◆ Problem details:
Exact duplicates of the lines from the top of the data through the line containing "position: absolute; width: 261px;" are needed, with every picture left out.

◆ Excerpted records:
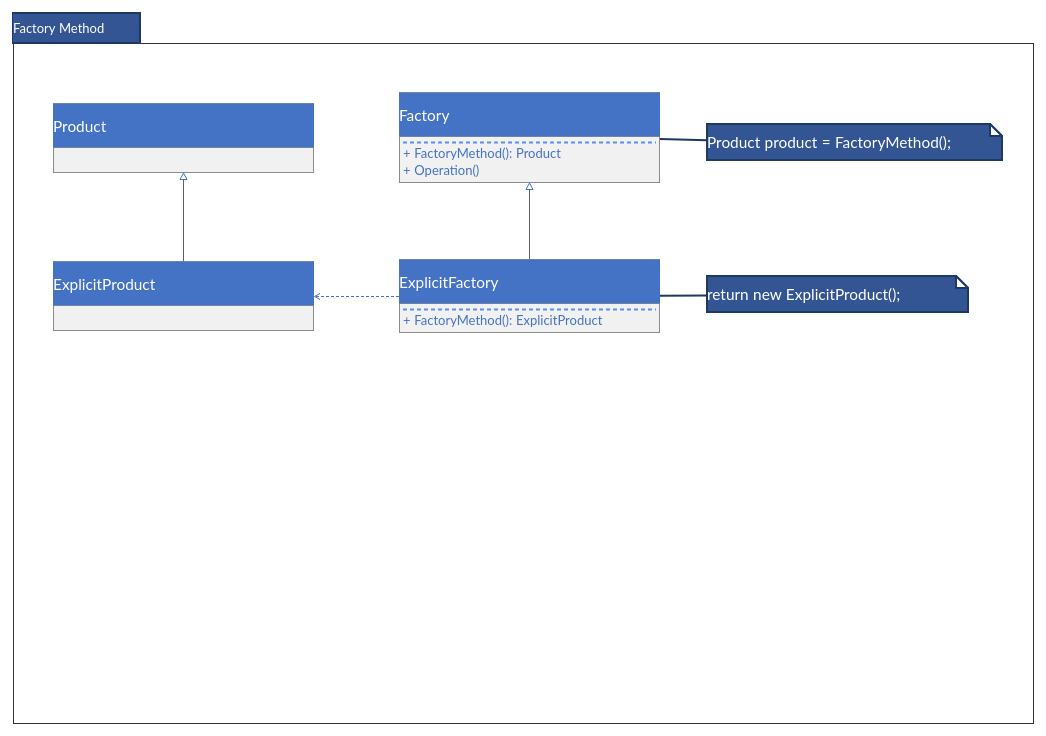
<!DOCTYPE html>
<html lang="en">
<head>
<meta charset="utf-8">
<title>Factory Method</title>
<style>
:root {
  --blue: #4472c4;
  --navy: #335593;
  --navy-line: #1f3864;
  --panel: #f1f1f1;
  --panel-line: #8c8c8c;
  --dash: #5b8def;
  --ink: #333;
}
* { box-sizing: border-box; margin: 0; padding: 0; }
body {
  width: 1046px; height: 736px; overflow: hidden; background: #fff;
  font-family: Lato, Carlito, sans-serif; font-size: 15.4px; word-spacing: .03em;
}
.diagram { position: relative; width: 1046px; height: 736px; overflow: hidden; }
.frame { position: absolute; left: 13px; top: 43px; width: 1021px; height: 681px; border: 1px solid var(--ink); }
.frame-title {
  position: absolute; left: 12px; top: 12px; width: 129px; height: 32px;
  display: flex; align-items: center; padding-bottom: 1px;
  background: var(--navy); border: 2px solid var(--navy-line); border-left-width: 1px;
  color: #fff; font-size: 13px; font-weight: 400;
}
.links, .note svg { position: absolute; left: 0; top: 0; }
.class {
  position: absolute; width: 261px; display: flex; flex-direction: column;
  background: var(--panel); border: 1px solid var(--panel-line);
}
.class h2 {
  flex: none; height: 45px; margin: -1px -1px 0; display: flex; align-items: center;
  background: var(--blue); border: 1px solid #6f82a8; border-width: 1px 0;
  color: #fff; font-size: 15.4px; font-weight: 400;
}
.members {
  list-style: none; margin: 4px 3px 0; padding-top: 4px;
  color: var(--blue); font-size: 13px; line-height: 17px; white-space: nowrap;
  position: relative;
}
.members svg { position: absolute; left: 0; top: 0; }
.product { left: 53px; top: 103px; height: 70px; }
.explicit-product { left: 53px; top: 261px; height: 70px; }
.factory { left: 399px; top: 92px; height: 91px; }
.explicit-factory { left: 399px; top: 259px; height: 74px; }
.note { position: absolute; height: 38px; display: flex; align-items: center; color: #fff; white-space: nowrap; }
.note span { position: relative; padding-left: 1px; }
.note-product { left: 706px; top: 123px; width: 297px; }
.note-return { left: 706px; top: 275px; width: 263px; }
</style>
</head>
<body>
<main class="diagram">
  <section class="frame"></section>
  <h1 class="frame-title">Factory Method</h1>

  <svg class="links" width="1046" height="736" viewBox="0 0 1046 736" fill="none" aria-hidden="true">
    <defs>
      <path id="inherit-head" d="M0 0L3.5 6.5H-3.5Z" fill="#fff" stroke="#4472c4"/>
    </defs>
    <g stroke="#5d6068">
      <path d="M183.5 180V261"/>
      <path d="M529.5 190V259"/>
    </g>
    <use href="#inherit-head" x="183.5" y="173"/>
    <use href="#inherit-head" x="529.5" y="183"/>
    <path d="M399 296.5H315" stroke="#4472c4" stroke-dasharray="3 2"/>
    <path d="M320 293.5L314.5 296.5L320 299.5" stroke="#4472c4"/>
    <g stroke="#1f3864" stroke-width="2">
      <path d="M660 139L707 140.3"/>
      <path d="M660 295.7L707 295.4"/>
    </g>
  </svg>

  <article class="class product"><h2>Product</h2></article>
  <article class="class explicit-product"><h2>ExplicitProduct</h2></article>

  <article class="class factory">
    <h2>Factory</h2>
    <ul class="members">
      <svg width="253" height="3" aria-hidden="true"><path d="M0 1.5H253" stroke="#5b8def" stroke-width="2" stroke-dasharray="4 3"/></svg>
      <li>+ FactoryMethod(): Product</li>
      <li>+ Operation()</li>
    </ul>
  </article>

  <article class="class explicit-factory">
    <h2>ExplicitFactory</h2>
    <ul class="members">
      <svg width="253" height="3" aria-hidden="true"><path d="M0 1.5H253" stroke="#5b8def" stroke-width="2" stroke-dasharray="4 3"/></svg>
      <li>+ FactoryMethod(): ExplicitProduct</li>
    </ul>
  </article>

  <aside class="note note-product">
    <svg width="297" height="38" stroke="#1f3864" stroke-width="2" aria-hidden="true">
      <path d="M1 1H284L296 13V37H1Z" fill="#335593"/>
      <path d="M284 1V13H296Z" fill="#fff"/>
    </svg>
    <span>Product product = FactoryMethod();</span>
  </aside>
  <aside class="note note-return">
    <svg width="263" height="38" stroke="#1f3864" stroke-width="2" aria-hidden="true">
      <path d="M1 1H250L262 13V37H1Z" fill="#335593"/>
      <path d="M250 1V13H262Z" fill="#fff"/>
    </svg>
    <span>return new ExplicitProduct();</span>
  </aside>
</main>
</body>
</html>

◆ Response for this exercise:
<!DOCTYPE html>
<html lang="en">
<head>
<meta charset="utf-8">
<title>Factory Method</title>
<style>
:root {
  --blue: #4472c4;
  --navy: #335593;
  --navy-line: #1f3864;
  --panel: #f1f1f1;
  --panel-line: #8c8c8c;
  --dash: #5b8def;
  --ink: #333;
}
* { box-sizing: border-box; margin: 0; padding: 0; }
body {
  width: 1046px; height: 736px; overflow: hidden; background: #fff;
  font-family: Lato, Carlito, sans-serif; font-size: 15.4px; word-spacing: .03em;
}
.diagram { position: relative; width: 1046px; height: 736px; overflow: hidden; }
.frame { position: absolute; left: 13px; top: 43px; width: 1021px; height: 681px; border: 1px solid var(--ink); }
.frame-title {
  position: absolute; left: 12px; top: 12px; width: 129px; height: 32px;
  display: flex; align-items: center; padding-bottom: 1px;
  background: var(--navy); border: 2px solid var(--navy-line); border-left-width: 1px;
  color: #fff; font-size: 13px; font-weight: 400;
}
.links, .note svg { position: absolute; left: 0; top: 0; }
.class {
  position: absolute; width: 261px; display: flex; flex-direction: column;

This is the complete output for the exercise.